We thank you for the cool clear water that flows in mountain streams. We are conscious of the many ways in which humanity has polluted water courses, through overflows from industry, waste and treatment plants. Through plastic, chemicals, and rubbish. We know that many people have no clean water in which to bathe or even to drink and that pollution is destroying habitats and wildlife and choking the life from rivers, lakes and seas. We ask for a renewal of our habits leading to a renewal of habitats across our world.
Lord in your mercy, hear our prayer
We ask your blessing on all who are involved with Fairtrade, lifting before you the producers as they grow their crops and craft their works. Bless them in their endeavours and grant them wisdom and discernment as they make decisions about how to use the benefits of Fairtrade.
Lord in your mercy, hear our prayer
We pray for the Church, that your Spirit may bring us close to Christ and closer to each other. We ask your blessing on the work of Crossreach, for the staff of all the various centres as they give care to so many.
Lord in your mercy, hear our prayer
Be with all who are on the margins of society, all who struggle to have a voice and make themselves heard. Be with all who are sick in body or mind or spirit. Be with all waiting for operations. Bless all who have lost loved ones and are feeling lost themselves.

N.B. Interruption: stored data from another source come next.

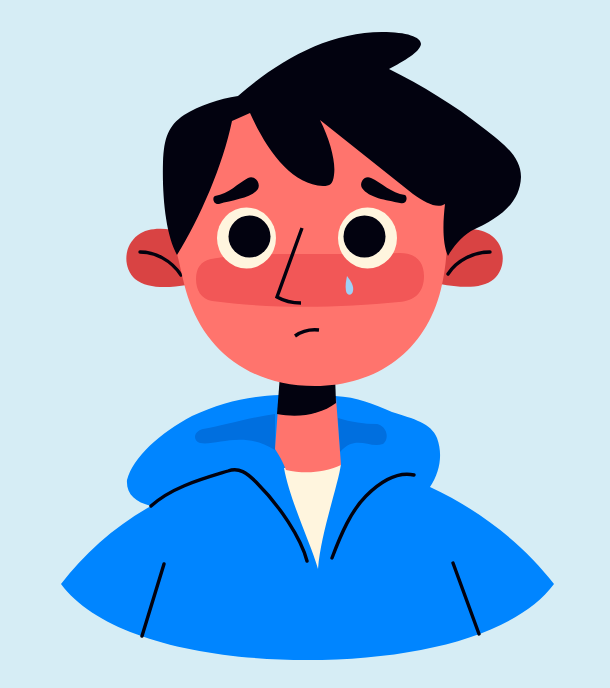
<!DOCTYPE html>
<html lang="en">
<head>
<meta charset="utf-8">
<title>Sad boy in a blue hoodie</title>
<style>
:root {
  --sky: #d6edf5;
  --ink: #02020f;
  --skin: #ff746d;
  --blush: #f25757;
  --ear: #d94343;
  --hoodie: #0085ff;
  --hood-shade: #006fdf;
  --cream: #fff5de;
  --tear: #9fd0f5;
}
html, body { margin: 0; height: 100%; overflow: hidden; background: var(--sky); }
svg { display: block; width: 610px; height: 688px; }
.sky { fill: var(--sky); }
.ink { fill: var(--ink); }
.skin { fill: var(--skin); }
.blush { fill: var(--blush); }
.ear { fill: var(--ear); }
.hoodie { fill: var(--hoodie); }
.hood-shade { fill: var(--hood-shade); }
.cream { fill: var(--cream); }
.tear { fill: var(--tear); }
.line { fill: none; stroke: var(--ink); stroke-width: 3.4; stroke-linecap: round; stroke-linejoin: round; }
.flat { stroke-linecap: butt; stroke-linejoin: miter; }
</style>
</head>
<body>
<svg viewBox="0 0 610 688" role="img" aria-label="Sad boy with black hair and a tear on his cheek, wearing a blue hoodie">
  <rect class="sky" width="610" height="688"/>

  <g id="hoodie">
    <path class="hoodie" d="M61 584C84 554 115 526 151 506C135 502 126 494 127 480C133 457 160 433 192 416C222 402 250 396 280 395L335 396C358 397 373 404 392 412C414 419 431 423 437 438C443 454 440 472 430 487C480 510 524 545 554 584C517 634 420 660 307 660C195 660 98 634 61 584Z"/>
    <path class="hood-shade" d="M275 414C247 418 222 426 203 429C194 431 192 440 200 443C217 446 243 430 275 450Z"/>
    <path class="hood-shade" d="M338 418C351 422 364 424 377 424C387 426 390 439 383 444C369 449 356 434 340 452Z"/>
  </g>

  <g id="neck-and-shirt">
    <path class="cream" d="M284 468L341 464C338 486 321 532 318 569C311 544 290 501 284 468Z"/>
    <path class="skin" d="M278 408L336 398L341 465C324 473 304 474 286 470C283 462 279 455 275 449Z"/>
    <path class="ink" d="M280 375H335L336 403C320 415 298 418 277 414Z"/>
  </g>

  <g id="hoodie-seams" class="line">
    <path d="M151 506C172 487 202 479 228 471C239 467 247 473 256 482C280 506 301 538 307 561"/>
    <path d="M332 558C341 534 351 511 366 496C383 479 400 472 414 475"/>
    <path d="M164 564L142 636M453 563L479 634"/>
  </g>

  <g id="ears">
    <path class="ear" d="M184 234C168 227 149 227 138 235C123 246 123 268 135 279C147 289 168 288 187 285Z"/>
    <path class="ear" d="M445 234C461 227 481 227 492 236C506 247 506 268 494 279C482 289 462 288 440 284Z"/>
    <path class="line" d="M140 252C155 252 171 260 181 275M490 252C474 252 457 260 448 274"/>
  </g>

  <path id="face" class="skin" d="M176 250L225 100L330 95L450 195C447 235 448 261 441 289C426 351 377 386 315 386C250 386 208 351 190 303C183 284 181 268 176 250Z"/>

  <path id="blush-band" class="blush" d="M211 259C250 251 330 256 400 253C416 253 424 262 424 276C424 292 415 301 399 302C340 308 270 309 212 301C201 299 196 290 196 279C196 268 201 261 211 259Z"/>

  <g id="hair" class="ink">
    <path d="M177 255C166 235 162 198 163 162C164 138 168 126 184 115C200 105 219 99 238 96C278 61 328 32 382 32C407 32 421 37 421 44C420 52 404 61 389 69C421 85 456 106 482 127C506 145 521 158 521 177C520 203 500 218 471 231C461 237 453 247 448 256C442 243 443 221 445 204C437 209 426 203 413 194L320 120C330 140 336 162 334 175C333 184 330 186 323 186C292 185 267 151 250 113L232 121C223 165 200 218 177 255Z"/>
  </g>

  <g id="brows" class="ink">
    <path d="M215 196C229 194 238 183 248 178C255 175 261 183 258 189C252 198 233 200 219 204C213 205 212 197 215 196Z"/>
    <path d="M405 195C391 193 382 183 371 178C364 175 359 183 362 188C369 198 386 200 400 203C407 205 408 197 405 195Z"/>
  </g>

  <g id="eyes">
    <ellipse class="cream" cx="246.500" cy="238" rx="29.500" ry="30.500"/>
    <circle class="ink" cx="249.500" cy="236.500" r="21"/>
    <ellipse class="cream" cx="367.500" cy="238" rx="29.500" ry="30.500"/>
    <circle class="ink" cx="364.500" cy="236.500" r="21"/>
  </g>

  <path id="tear" class="tear" d="M347 276C351 281 354 286 353 291C352 296 347 296 346 291C345 286 346 281 347 276Z"/>

  <path id="nose" class="line flat" d="M302 228L277 297C284 301 292 303 301 303"/>
  <path id="mouth" class="line flat" d="M295 336C302 331 310 329 319 330"/>
</svg>
</body>
</html>
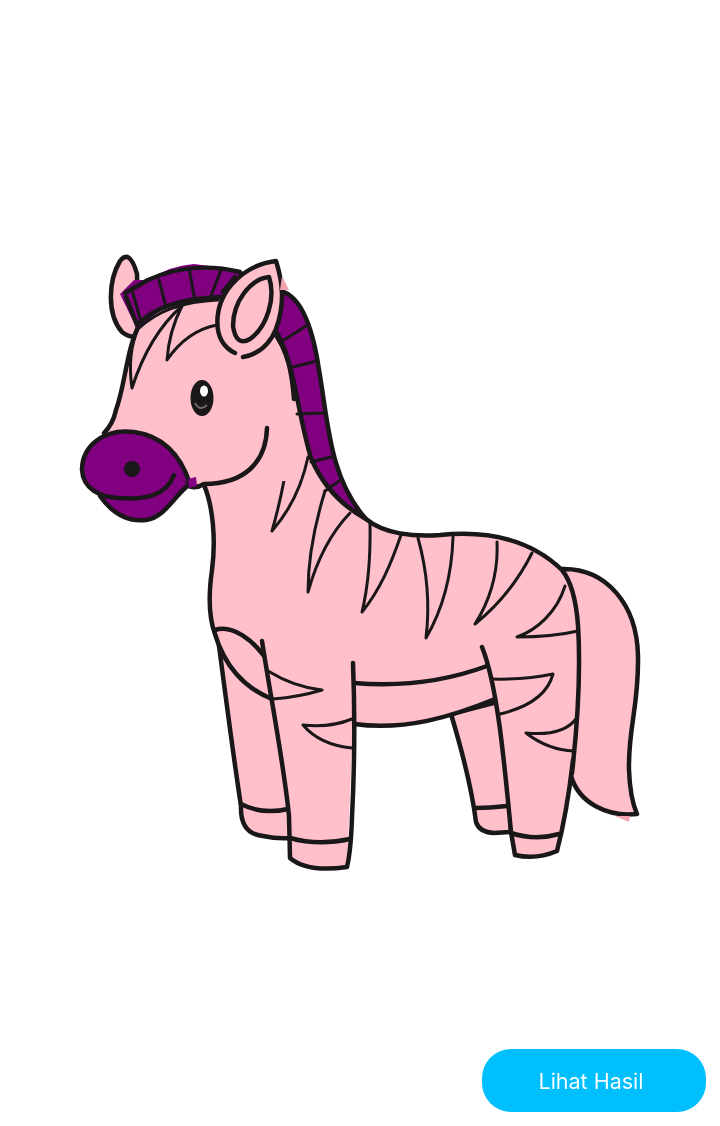
<!DOCTYPE html>
<html lang="id">
<head>
<meta charset="utf-8">
<title>Mewarnai Zebra</title>
<style>
:root { --paper: #fff; --coat: #ffc0cb; --mane: #800080; --ink: #1a1718; --button: #00bfff; }
* { box-sizing: border-box; }
html, body { margin: 0; height: 100%; overflow: hidden; background: var(--paper); }
.page { position: relative; width: 720px; height: 1126px; overflow: hidden; background: var(--paper); }
.zebra { position: absolute; inset: 0; display: block; }
.coat { fill: var(--coat); }
.mane { fill: var(--mane); }
.outline { stroke: var(--ink); stroke-width: 4.5; stroke-linecap: round; stroke-linejoin: round; }
.line { fill: none; }
.stripes { fill: none; stroke: var(--ink); stroke-width: 3; stroke-linejoin: round; stroke-linecap: round; }
.ink { fill: var(--ink); }
.result-button {
  position: absolute; left: 482px; top: 1049px; width: 224px; height: 63px;
  padding: 2px 6px 0 0; border-radius: 29px; background: var(--button); color: #fff;
  font: 400 21.5px/61px Inter, Roboto, sans-serif; text-align: center; text-decoration: none; white-space: nowrap;
}
</style>
</head>
<body>
<main class="page">
<svg class="zebra" width="720" height="1126" viewBox="0 0 720 1126" role="img" aria-label="Zebra merah muda dengan surai ungu">
  <g id="tail">
    <path class="coat outline" d="M562 569C606 568 637 604 638 656C639 706 628 728 629 770Q630 798 637 814C607 817 579 803 571 776L578 640Z"/>
    <path d="M615 816L629 822L630 816Z" fill="#f3a3b0"/>
  </g>
  <g id="far-legs">
    <path class="coat outline" d="M219 646C227 706 233 754 241 806Q240 834 263 836Q277 839 290 838L300 690Z"/>
    <path class="line outline" d="M241 804Q262 815 288 809" stroke-width="3"/>
    <path class="coat outline" d="M451 714C463 754 472 790 476 822Q479 832 494 833L511 832L505 700Z"/>
    <path class="line outline" d="M475 808Q490 808 507 806"/>
  </g>
  <g id="body">
    <path class="coat" d="M204 484C213 505 216 540 212 570C208 598 209 618 215 634C224 665 244 688 272 699L288 810L290 860Q318 872 347 867L353 725Q385 727 430 721L495 700L513 853Q535 861 557 852L572 770C579 714 582 650 577 608Q574 586 562 570C540 549 509 535 470 534C440 533 410 543 366 519L290 390Z"/>
    <path class="line outline" d="M204 485C213 506 216 540 212 570C208 598 209 618 215 634C224 665 244 688 272 699"/>
    <path class="line outline" d="M366 519C384 534 414 537 440 535C490 530 532 541 562 570Q575 586 578 625C581 674 577 729 572 773"/>
    <path class="line outline" d="M215 630C233 624 253 641 264 656"/>
    <path class="line outline" d="M354 683Q425 689 487 666M354 724C405 731 451 717 495 699"/>
    <g id="near-legs">
      <path class="line outline" d="M262 641C272 705 284 765 289 816L290 858C304 870 326 870 347 867Q351 850 352 817Q356 740 353 663"/>
      <path class="line outline" d="M290 838Q318 846 350 839"/>
      <path class="line outline" d="M482 647C497 684 504 758 511 832L515 855Q536 860 557 851C564 824 569 795 573 760"/>
      <path class="line outline" d="M511 833Q535 841 559 834"/>
    </g>
    <g id="body-stripes" class="stripes">
      <path d="M292 398C292 446 282 496 272 531Q299 500 308 457"/>
      <path d="M325 491C312 533 308 565 308 592Q322 542 350 513"/>
      <path d="M370 523Q371 575 362 612C380 590 391 564 401 535"/>
      <path d="M418 538Q432 588 426 638C444 607 452 571 453 537"/>
      <path d="M497 542Q499 586 475 624C501 603 518 581 532 553"/>
      <path d="M565 586C557 612 537 630 517 637Q552 637 578 631"/>
      <path d="M268 671Q294 687 322 690Q299 697 273 699"/>
      <path d="M352 719Q330 728 303 725Q320 745 352 748"/>
      <path d="M491 679Q524 680 553 674C547 697 525 708 500 714"/>
      <path d="M576 719C565 733 546 735 526 733Q548 750 574 751"/>
    </g>
  </g>
  <g id="head">
    <path id="far-ear" class="coat outline" d="M137 274C132 256 126 253 120 261C108 281 107 315 122 332Q131 339 138 335Z"/>
    <path class="coat" d="M138 326C126 349 125 381 113 416L103 435L188 486L206 486L300 480L308 450L292 350L270 310L225 290L160 303Z"/>
    <path class="line outline" d="M140 323C126 350 126 382 116 410Q113 424 104 433M188 486Q196 489 204 484C245 484 266 462 267 428"/>
    <path class="line outline" d="M273 331C288 351 292 373 294 399"/>
    <g id="mane">
      <path class="mane" d="M120 294L134 280L148 280Q172 265 194 264L240 270L243 286L225 296Q174 298 150 318L137 329Z"/>
      <path class="line outline" d="M125 293L148 280C178 266 211 265 240 272M126 297L137 325Q162 299 220 297"/>
      <path class="stripes" d="M159 280L166 307M189 268L195 301M221 270L211 296M235 276L222 292M132 290L140 318"/>
      <path class="mane outline" d="M280 291C304 296 314 336 319 370C328 420 329 478 366 519Q328 498 311 458C296 408 295 360 274 328Z"/>
      <path class="stripes" d="M284 340L306 326M293 367L317 361M297 414L325 413M311 462L331 457M325 491L339 481"/>
    </g>
    <g id="forelock" class="stripes">
      <path d="M138 329Q127 354 132 388C143 354 158 327 182 306"/>
      <path d="M182 306Q169 331 167 360C180 341 196 329 217 325"/>
      <path d="M138 329Q166 302 218 300"/>
    </g>
    <g id="near-ear">
      <path class="coat" d="M276 261C244 264 218 291 217 325Q220 349 236 354L245 357Q266 353 276 329C285 304 283 283 276 261Z"/>
      <path class="line outline" d="M235 353C211 342 213 306 232 284Q250 264 276 261C283 283 285 304 276 329Q266 353 243 357"/>
      <path class="line outline" d="M269 277C250 279 233 302 233 326Q236 347 250 339C267 327 276 298 269 277Z"/>
      <path d="M282 276L289 290L280 290Z" fill="#f3a3b0"/>
    </g>
    <g id="eye">
      <ellipse class="ink" cx="202" cy="398" rx="11.5" ry="18"/>
      <ellipse cx="204" cy="391" rx="4" ry="5.5" fill="#fff"/>
      <path d="M195 403Q200 412 207 405" fill="none" stroke="#70656a" stroke-width="2"/>
    </g>
    <g id="muzzle">
      <path class="mane outline" d="M100 496C112 513 128 522 146 520C166 517 176 493 190 484L172 466Z"/>
      <path class="mane outline" d="M190 484C181 456 163 436 134 432C104 428 82 446 82 470C83 488 99 497 118 498C145 500 166 496 174 475"/>
      <path class="mane" d="M188 479L196 477L197 486L189 488Z"/>
      <circle class="ink" cx="132" cy="469" r="8"/>
    </g>
  </g>
</svg>
<a class="result-button" href="#">Lihat Hasil</a>
</main>
</body>
</html>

We pray in silence for those whose names are on our hearts.
Hymn 458 – At the name of Jesus